World War II’s 4-Fs. He said he
know of "a great many men
whom we left entirely out of the
armed forces during the war who
could have made a great many
“Maybe they couldn't march,
but marching is not done by all
the armed forces,” he added.
Hits “False Philosophy.”
The draft chief took issue with
what he called a “false philosophy”
in selecting military personnel and
said he has been trying to “preach
for the last five years that some
where between 20 and 25 per cent
is the maximum that it’s ever fair
to reject.” In July, the Army’s
rejection rate was 58.2 per cent,
but the figure dropped about 10
per cent last month.
Gen. Hershey said he also feels
that, of the several thousand men
rejected by psychiatrists during
the war, “about 60 per cent were
In addition, the general said he
feels the Army’s new mental qual
ification tests, which alone re
jected about 15 per cent of men
examined in July, are “unrealis
The general said he understands
the test "is set up to apply where
you are competing for a job. and
that such a test might well fall
down, if motivation is absent.”
He added:
“I don’t think it necessarily fol
lows that because a person isn’t
anxious to perhaps stop a busi
ness . . . and to go off and fight
is any criterion necessarily of
what he does when he fights. I
think the test is unrealistic be
cause it was created for another
Quizzed on Age Limits.
Asked about prospects of raising
age limits for draftees, the gen
eral strongly urged that the group
from 19 through 25 be “exhausted”
before moving any higher. If this

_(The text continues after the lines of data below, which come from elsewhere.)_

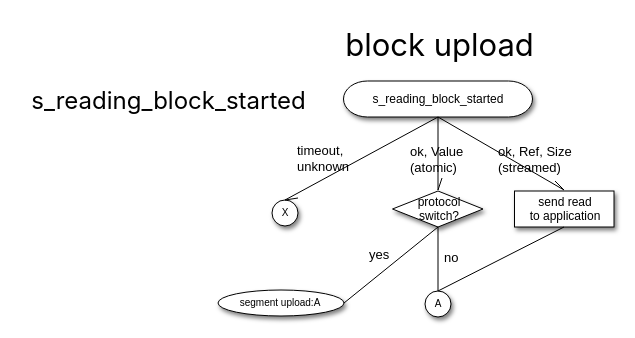
<!DOCTYPE html>
<html lang="en">
<head>
<meta charset="utf-8">
<title>block upload</title>
<style>
:root {
  --paper: #fff;
  --ink: #000;
  --shadow: rgba(0, 0, 0, .5);
}
* { box-sizing: border-box; margin: 0; }
html, body { width: 635px; height: 338px; overflow: hidden; background: var(--paper); }
.diagram {
  position: relative;
  width: 635px;
  height: 338px;
  overflow: hidden;
  color: var(--ink);
  font: 12px/14px "Liberation Sans", Arial, sans-serif;
}
.shapes { position: absolute; inset: 0; }
.edges { fill: none; stroke: var(--ink); stroke-width: 1; }
.outlines { fill: var(--paper); stroke: var(--ink); stroke-width: 1; }
.outlines > * { filter: drop-shadow(2px 3px 2px var(--shadow)); }
h1, h2, .node, .edge-label { position: absolute; white-space: nowrap; }
h1, h2 { font-family: Inter, sans-serif; font-weight: 400; text-align: center; }
h1 { left: 339px; top: 25px; width: 201px; font-size: 31px; line-height: 40px; }
h2 { left: 28px; top: 86px; width: 281px; font-size: 24px; line-height: 30px; }
.node { display: flex; align-items: center; justify-content: center; text-align: center; }
.small { font-size: 10px; }
.start { left: 343px; top: 81px; width: 190px; height: 36px; }
.stop { left: 272px; top: 200px; width: 26px; height: 26px; }
.decision { left: 393px; top: 191px; width: 92px; height: 36px; }
.send { left: 515px; top: 191px; width: 100px; height: 36px; }
.segment { left: 217px; top: 290px; width: 126px; height: 26px; }
.connector { left: 425px; top: 291px; width: 26px; height: 26px; }
.edge-label { font-size: 13px; line-height: 16px; }
.timeout { left: 297px; top: 143px; }
.value { left: 410px; top: 144px; }
.streamed { left: 498px; top: 144px; }
.yes { left: 369px; top: 247px; }
.no { left: 444px; top: 250px; }
</style>
</head>
<body>
<main class="diagram">
  <svg class="shapes" width="635" height="338" viewBox="0 0 635 338" aria-hidden="true">
    <g class="outlines">
      <rect x="343.5" y="81" width="189" height="36" rx="24" ry="18"/>
      <circle cx="285" cy="213" r="13"/>
      <polygon points="392.5,209 438,191 483,209 438,227"/>
      <rect x="514.5" y="191" width="99.5" height="36"/>
      <ellipse cx="281" cy="303" rx="63" ry="13"/>
      <circle cx="438" cy="304" r="13"/>
    </g>
    <g class="edges">
      <path d="M438 117 285 200M298 198 285 200 293 190" stroke="none"/>
      <path d="M438 117 285 200 298 198"/>
      <path d="M438 117V190L442 178"/>
      <path d="M438 117 564 190 555 181"/>
      <path d="M438 227 344 303"/>
      <path d="M438 227V291L564 227"/>
    </g>
  </svg>

  <h1>block upload</h1>
  <h2>s_reading_block_started</h2>

  <div class="node start">s_reading_block_started</div>
  <div class="node stop small">X</div>
  <div class="node decision">protocol<br>switch?</div>
  <div class="node send">send read<br>to application</div>
  <div class="node segment small">segment upload:A</div>
  <div class="node connector small">A</div>

  <p class="edge-label timeout">timeout,<br>unknown</p>
  <p class="edge-label value">ok, Value<br>(atomic)</p>
  <p class="edge-label streamed">ok, Ref, Size<br>(streamed)</p>
  <p class="edge-label yes">yes</p>
  <p class="edge-label no">no</p>
</main>
</body>
</html>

Nation faces a “cold war” for a
generation or so. he added, “we
ought to avoid going above 26 at'
any time.”
While the question of college!
student deferment is important ini
the 19-25 age group, Gen. Heishey
said, that problem is small com
pared to those of dependency, oc
cupational importance and less
qualified physical conditions in
higher ages. In addition, he said,
a certain amount of stabilization
is maintained, “if industry is sure
they can have everyone above 26.”
From an original pool of about
1.4 million 1-A men in the 19-25
age group, the draft director said,
about 500,000 men might be avail
able by next June. Voluntary en-j
'' I . Ill I ! .11 j
listment will sharply cut the num
ber otherwise available for the
draft, he pointed out.
Must Cut Deferments.
In order to bring and main
tain the armed forces up to the
3-million strength cited by Presi
dent Truman, however, Gen. Her
shey stressed it will be necessary
to eliminate deferment of men
with dependents and wipe out the
congressional exemption of vet
erans under 26.
Gen. Hershey also stressed that
deferment of men with depend
ents Is a threat to the future of a
strong National Guard and re
serve, since fathers in both these
groups now are being called.
“We are forced not only by try
ing to develop new sources of
manpower,” he declared, “but by
not getting too far behind what
our military is doing otherwise.”
Explaining the system of occu
pational deferment, Gen. Hershey
said regulations provide that tha
subject’s Job be essential and that
he cannot be replaced.
"Essentiality doesn’t amount to
much these days,” he said, "but
irreplacability is important.” And
the decision of that factor, he ex
plained. is one to be made by each
local draft board.
Oxford Wins
Oxford University agricultural
students won their first inter
varsity plowing match against
Cambridge by 121 points to 90,
London reports. The highest scor
er for Oxford was R. Pierce and
the second highest was P. S. D.
■ •
425 7th St., S.W. Executive 1514
this test,, report in signed statements that. PHILIP MORRIS
1... Light up a
Just take a puff-DONT inhale—and
s-l-o-w-l-y let the smoke come through
your nose. Easy, isn’t it? And NOW...
2... Light up your
present brand
Do exactly the same thing—DON'T
INHALE. Notice that bite, that sting?
Quite a difference from PHILIP MORRIS I
Other brands merely make claims—but Philip Morris Invites
you to compare, to judge, to decide for yourself.
Try this simple test. We believe that you, too, will agree . . .
Philip Morris is, indeed, America’s FINEST Ggarette!

xml | txt